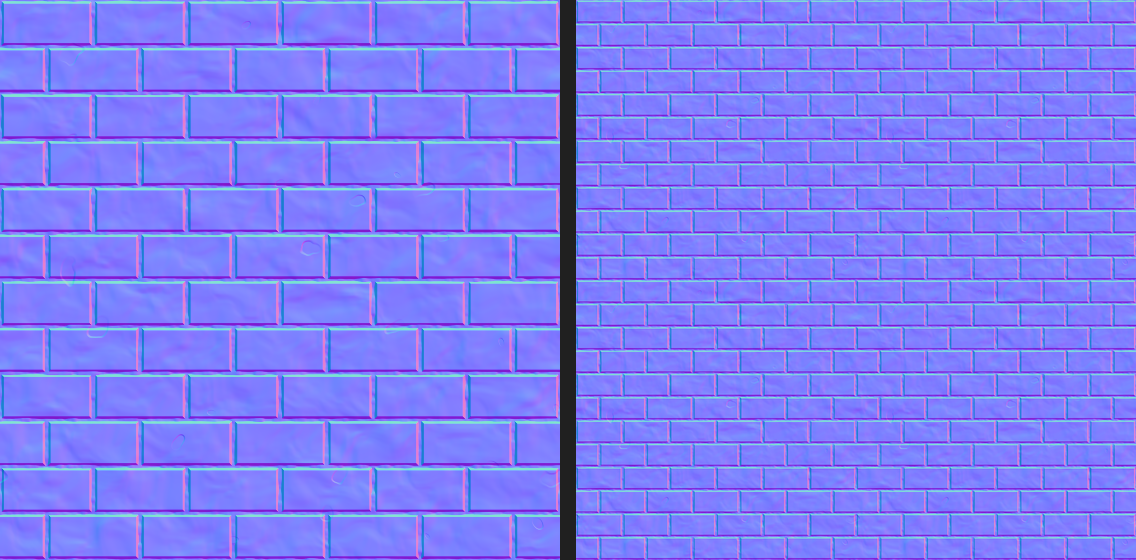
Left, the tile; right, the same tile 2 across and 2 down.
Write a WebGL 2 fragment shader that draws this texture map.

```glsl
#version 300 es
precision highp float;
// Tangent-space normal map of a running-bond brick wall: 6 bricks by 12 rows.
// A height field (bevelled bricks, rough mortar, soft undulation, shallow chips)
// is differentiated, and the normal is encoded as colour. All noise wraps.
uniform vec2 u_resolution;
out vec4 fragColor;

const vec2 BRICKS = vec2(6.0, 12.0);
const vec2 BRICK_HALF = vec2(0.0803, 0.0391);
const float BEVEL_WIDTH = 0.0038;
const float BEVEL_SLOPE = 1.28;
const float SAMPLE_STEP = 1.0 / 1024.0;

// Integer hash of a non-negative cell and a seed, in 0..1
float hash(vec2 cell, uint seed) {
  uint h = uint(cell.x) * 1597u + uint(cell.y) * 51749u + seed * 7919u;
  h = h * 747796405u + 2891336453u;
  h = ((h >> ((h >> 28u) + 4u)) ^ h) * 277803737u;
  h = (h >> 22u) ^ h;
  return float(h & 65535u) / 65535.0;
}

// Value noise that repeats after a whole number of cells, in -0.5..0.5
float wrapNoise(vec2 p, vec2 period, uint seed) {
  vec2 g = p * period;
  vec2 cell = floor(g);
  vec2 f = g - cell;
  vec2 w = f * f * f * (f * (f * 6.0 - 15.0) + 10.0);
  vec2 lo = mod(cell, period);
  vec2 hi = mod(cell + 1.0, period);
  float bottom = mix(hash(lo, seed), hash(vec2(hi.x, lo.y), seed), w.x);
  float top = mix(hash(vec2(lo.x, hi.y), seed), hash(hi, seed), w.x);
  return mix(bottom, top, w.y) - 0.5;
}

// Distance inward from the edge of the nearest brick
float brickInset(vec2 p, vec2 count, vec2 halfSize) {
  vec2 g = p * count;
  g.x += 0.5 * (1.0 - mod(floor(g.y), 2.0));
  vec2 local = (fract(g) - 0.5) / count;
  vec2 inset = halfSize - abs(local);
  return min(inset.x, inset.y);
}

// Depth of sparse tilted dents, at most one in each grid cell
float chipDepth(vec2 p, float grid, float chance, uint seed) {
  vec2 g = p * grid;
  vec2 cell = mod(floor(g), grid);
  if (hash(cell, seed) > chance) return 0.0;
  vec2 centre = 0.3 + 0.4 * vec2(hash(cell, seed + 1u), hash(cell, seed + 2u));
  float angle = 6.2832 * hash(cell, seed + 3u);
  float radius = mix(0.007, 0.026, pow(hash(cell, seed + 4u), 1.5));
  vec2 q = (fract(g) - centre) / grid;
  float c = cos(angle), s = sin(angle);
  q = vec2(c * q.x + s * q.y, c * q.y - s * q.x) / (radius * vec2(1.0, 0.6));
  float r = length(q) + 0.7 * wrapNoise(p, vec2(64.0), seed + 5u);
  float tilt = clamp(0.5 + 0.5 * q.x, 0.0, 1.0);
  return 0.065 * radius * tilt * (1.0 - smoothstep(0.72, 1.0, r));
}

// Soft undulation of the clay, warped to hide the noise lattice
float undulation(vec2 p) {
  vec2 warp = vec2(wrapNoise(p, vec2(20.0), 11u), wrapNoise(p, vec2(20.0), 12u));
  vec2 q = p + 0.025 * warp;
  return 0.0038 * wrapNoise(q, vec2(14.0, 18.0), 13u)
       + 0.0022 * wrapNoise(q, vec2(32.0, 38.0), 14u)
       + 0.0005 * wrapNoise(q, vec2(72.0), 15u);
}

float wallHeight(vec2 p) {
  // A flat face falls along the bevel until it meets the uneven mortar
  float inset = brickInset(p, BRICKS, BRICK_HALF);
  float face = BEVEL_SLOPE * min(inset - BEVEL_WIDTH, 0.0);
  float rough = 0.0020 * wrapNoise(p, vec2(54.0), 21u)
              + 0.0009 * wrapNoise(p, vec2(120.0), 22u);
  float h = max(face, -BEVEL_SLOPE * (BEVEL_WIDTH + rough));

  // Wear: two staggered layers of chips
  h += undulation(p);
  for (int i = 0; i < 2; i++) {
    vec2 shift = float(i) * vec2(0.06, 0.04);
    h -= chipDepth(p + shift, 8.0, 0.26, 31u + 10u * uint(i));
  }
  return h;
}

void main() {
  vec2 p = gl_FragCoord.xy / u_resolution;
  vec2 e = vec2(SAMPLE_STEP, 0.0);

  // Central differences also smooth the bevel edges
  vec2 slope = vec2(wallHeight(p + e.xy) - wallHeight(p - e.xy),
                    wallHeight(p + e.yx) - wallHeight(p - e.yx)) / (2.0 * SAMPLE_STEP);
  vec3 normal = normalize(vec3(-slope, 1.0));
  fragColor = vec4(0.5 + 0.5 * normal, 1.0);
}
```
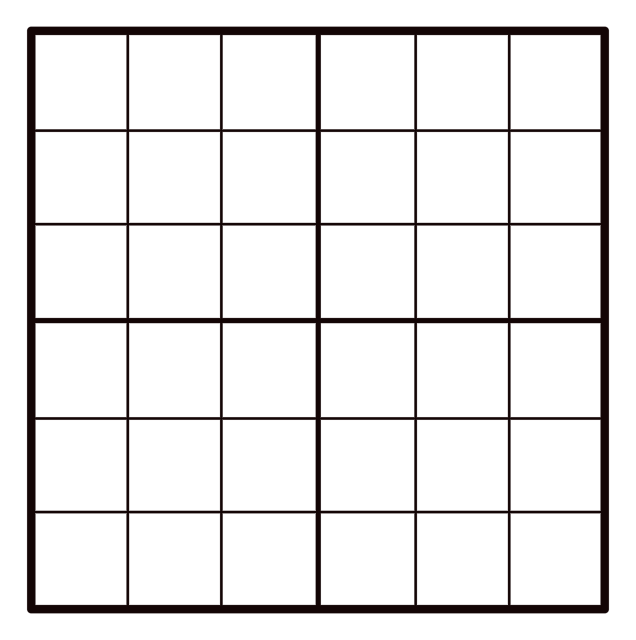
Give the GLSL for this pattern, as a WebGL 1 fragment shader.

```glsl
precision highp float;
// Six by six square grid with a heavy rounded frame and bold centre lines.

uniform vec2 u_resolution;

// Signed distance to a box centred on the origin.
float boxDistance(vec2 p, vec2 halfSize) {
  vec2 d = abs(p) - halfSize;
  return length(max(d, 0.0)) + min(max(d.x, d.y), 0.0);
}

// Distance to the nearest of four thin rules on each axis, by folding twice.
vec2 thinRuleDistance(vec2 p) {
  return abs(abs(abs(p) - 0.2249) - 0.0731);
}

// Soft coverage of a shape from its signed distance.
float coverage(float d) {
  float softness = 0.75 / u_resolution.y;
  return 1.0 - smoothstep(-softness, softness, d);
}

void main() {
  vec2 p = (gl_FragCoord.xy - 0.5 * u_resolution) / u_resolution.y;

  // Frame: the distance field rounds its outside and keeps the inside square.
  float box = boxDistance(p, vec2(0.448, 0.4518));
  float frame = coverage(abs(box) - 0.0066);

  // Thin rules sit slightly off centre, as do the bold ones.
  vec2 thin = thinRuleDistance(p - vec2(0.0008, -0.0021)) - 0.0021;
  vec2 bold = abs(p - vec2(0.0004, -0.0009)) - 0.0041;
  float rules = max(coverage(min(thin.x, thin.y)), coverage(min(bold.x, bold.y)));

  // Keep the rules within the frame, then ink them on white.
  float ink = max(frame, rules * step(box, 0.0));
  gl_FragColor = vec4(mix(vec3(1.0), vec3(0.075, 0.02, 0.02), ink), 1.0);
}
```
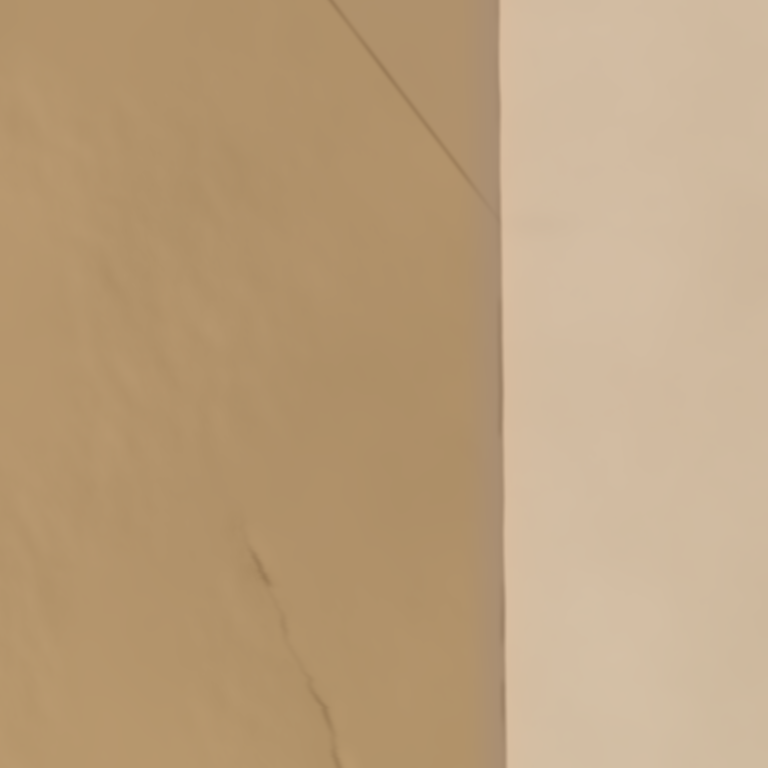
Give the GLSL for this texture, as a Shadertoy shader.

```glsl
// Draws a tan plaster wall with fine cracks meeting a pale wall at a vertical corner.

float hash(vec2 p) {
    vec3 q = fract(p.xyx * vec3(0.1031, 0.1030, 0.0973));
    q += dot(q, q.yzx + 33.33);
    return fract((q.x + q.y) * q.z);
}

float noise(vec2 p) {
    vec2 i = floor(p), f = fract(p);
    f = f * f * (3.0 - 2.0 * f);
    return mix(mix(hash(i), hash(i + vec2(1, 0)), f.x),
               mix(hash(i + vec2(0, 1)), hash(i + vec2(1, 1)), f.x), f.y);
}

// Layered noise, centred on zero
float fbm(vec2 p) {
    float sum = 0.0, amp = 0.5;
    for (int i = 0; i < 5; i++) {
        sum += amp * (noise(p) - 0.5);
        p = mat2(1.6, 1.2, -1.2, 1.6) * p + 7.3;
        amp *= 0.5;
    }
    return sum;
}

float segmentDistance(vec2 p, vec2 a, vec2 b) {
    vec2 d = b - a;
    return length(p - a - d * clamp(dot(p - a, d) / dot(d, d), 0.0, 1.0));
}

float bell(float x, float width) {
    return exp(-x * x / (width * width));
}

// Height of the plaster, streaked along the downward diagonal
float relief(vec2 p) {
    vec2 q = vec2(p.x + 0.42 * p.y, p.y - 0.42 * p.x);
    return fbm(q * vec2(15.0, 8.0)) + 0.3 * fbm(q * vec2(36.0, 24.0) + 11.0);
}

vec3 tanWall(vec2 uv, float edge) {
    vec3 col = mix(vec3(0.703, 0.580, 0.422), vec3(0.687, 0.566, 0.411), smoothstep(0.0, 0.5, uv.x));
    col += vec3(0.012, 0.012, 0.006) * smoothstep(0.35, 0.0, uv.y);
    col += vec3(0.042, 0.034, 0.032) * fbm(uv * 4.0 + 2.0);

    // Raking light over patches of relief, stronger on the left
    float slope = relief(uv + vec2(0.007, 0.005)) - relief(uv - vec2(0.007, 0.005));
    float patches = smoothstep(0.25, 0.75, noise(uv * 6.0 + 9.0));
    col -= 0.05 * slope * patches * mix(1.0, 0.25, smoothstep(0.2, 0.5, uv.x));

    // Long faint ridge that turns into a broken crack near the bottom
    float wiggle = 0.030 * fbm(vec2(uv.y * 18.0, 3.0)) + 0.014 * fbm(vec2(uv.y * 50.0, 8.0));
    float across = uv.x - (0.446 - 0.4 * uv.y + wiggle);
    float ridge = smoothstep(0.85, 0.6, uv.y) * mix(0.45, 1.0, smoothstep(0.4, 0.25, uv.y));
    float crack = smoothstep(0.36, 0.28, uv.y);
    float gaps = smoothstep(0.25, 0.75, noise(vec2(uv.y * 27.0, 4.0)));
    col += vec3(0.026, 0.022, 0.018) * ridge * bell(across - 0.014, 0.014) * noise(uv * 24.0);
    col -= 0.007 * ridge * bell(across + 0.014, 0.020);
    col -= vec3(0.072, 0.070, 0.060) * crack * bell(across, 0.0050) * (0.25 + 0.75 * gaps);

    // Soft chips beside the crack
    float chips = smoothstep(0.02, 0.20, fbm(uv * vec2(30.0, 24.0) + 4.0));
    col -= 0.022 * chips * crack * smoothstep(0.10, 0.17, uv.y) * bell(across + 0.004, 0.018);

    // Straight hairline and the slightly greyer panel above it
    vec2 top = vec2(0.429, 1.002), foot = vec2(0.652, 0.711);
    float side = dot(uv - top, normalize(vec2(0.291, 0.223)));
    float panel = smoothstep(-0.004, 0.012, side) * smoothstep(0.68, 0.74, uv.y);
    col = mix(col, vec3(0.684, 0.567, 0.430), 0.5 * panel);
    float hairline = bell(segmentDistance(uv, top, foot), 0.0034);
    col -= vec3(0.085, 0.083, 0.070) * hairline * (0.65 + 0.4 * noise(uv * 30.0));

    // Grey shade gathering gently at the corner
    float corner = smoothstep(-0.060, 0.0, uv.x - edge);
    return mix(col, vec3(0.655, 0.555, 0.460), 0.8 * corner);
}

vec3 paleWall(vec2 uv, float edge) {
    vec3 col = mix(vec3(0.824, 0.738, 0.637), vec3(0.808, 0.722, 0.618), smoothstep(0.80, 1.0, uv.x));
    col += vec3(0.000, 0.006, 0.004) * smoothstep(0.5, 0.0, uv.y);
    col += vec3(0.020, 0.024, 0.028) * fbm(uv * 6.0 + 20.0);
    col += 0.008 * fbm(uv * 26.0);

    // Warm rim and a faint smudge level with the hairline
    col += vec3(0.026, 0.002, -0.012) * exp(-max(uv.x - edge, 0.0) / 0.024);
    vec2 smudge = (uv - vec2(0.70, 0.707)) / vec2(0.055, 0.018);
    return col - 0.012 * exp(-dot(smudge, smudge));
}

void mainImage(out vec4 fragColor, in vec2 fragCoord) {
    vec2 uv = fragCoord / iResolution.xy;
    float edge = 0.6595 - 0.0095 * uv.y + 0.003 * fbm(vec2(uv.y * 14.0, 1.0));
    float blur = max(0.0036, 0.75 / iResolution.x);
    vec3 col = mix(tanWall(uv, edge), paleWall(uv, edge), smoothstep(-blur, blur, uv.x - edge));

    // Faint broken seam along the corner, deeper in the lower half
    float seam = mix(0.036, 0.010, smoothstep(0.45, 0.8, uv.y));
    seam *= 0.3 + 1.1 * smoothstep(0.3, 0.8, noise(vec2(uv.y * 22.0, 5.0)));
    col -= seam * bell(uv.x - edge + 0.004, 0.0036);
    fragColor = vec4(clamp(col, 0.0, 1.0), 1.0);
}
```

* * *

=== Task to carry out ===
Among the lines of the listing, count those containing the word "across". Answer with the count alone.

=== Answer to the problem ===
6